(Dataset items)
****

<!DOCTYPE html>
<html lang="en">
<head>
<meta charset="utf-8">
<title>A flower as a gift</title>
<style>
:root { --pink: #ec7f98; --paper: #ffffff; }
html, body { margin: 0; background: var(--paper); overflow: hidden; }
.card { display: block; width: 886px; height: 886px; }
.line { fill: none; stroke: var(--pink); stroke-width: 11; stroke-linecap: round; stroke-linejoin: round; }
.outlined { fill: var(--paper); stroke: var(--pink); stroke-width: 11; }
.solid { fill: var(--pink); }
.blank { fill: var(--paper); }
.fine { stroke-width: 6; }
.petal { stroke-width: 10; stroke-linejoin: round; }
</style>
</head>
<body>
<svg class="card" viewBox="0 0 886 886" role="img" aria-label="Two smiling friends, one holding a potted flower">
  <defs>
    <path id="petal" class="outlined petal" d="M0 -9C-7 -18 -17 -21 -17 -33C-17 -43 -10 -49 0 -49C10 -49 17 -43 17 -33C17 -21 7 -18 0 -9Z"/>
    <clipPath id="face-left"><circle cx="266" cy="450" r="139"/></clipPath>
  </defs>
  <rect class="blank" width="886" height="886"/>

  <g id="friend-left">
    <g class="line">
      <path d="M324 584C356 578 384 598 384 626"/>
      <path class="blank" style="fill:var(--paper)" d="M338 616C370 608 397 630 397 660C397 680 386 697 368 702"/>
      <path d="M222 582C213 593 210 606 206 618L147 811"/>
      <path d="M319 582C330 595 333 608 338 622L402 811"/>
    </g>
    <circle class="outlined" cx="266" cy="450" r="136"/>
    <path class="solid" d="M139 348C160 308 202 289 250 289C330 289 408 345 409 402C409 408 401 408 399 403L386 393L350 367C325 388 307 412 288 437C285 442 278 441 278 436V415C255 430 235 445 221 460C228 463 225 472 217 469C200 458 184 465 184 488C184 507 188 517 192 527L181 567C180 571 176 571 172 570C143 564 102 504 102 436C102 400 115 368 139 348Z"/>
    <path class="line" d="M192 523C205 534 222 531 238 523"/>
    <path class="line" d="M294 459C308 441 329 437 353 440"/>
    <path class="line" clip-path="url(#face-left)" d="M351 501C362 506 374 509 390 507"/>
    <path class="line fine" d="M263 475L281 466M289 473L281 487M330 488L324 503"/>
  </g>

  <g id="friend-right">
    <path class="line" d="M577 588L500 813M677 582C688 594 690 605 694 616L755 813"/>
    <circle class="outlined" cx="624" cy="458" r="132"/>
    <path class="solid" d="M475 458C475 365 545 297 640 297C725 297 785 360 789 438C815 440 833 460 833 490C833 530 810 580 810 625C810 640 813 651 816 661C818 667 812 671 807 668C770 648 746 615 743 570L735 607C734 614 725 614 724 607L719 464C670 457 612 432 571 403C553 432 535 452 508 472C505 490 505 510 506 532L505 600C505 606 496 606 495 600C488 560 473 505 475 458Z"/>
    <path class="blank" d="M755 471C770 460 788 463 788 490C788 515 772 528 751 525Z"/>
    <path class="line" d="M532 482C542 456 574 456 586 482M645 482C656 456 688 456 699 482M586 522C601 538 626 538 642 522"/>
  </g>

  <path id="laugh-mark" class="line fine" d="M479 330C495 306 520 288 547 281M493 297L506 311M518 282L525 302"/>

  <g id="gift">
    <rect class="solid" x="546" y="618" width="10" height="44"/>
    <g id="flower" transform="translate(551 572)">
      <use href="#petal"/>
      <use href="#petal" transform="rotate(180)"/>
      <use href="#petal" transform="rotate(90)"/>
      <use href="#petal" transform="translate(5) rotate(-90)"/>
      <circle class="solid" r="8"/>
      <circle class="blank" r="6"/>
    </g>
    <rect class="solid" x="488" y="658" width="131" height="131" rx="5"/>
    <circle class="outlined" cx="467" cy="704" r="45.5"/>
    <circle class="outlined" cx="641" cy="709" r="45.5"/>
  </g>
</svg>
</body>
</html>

****

=== What the task asks ===
Return, from the entries, each line that holds "fill".

=== Result ===
.line { fill: none; stroke: var(--pink); stroke-width: 11; stroke-linecap: round; stroke-linejoin: round; }
.outlined { fill: var(--paper); stroke: var(--pink); stroke-width: 11; }
.solid { fill: var(--pink); }
.blank { fill: var(--paper); }
      <path class="blank" style="fill:var(--paper)" d="M338 616C370 608 397 630 397 660C397 680 386 697 368 702"/>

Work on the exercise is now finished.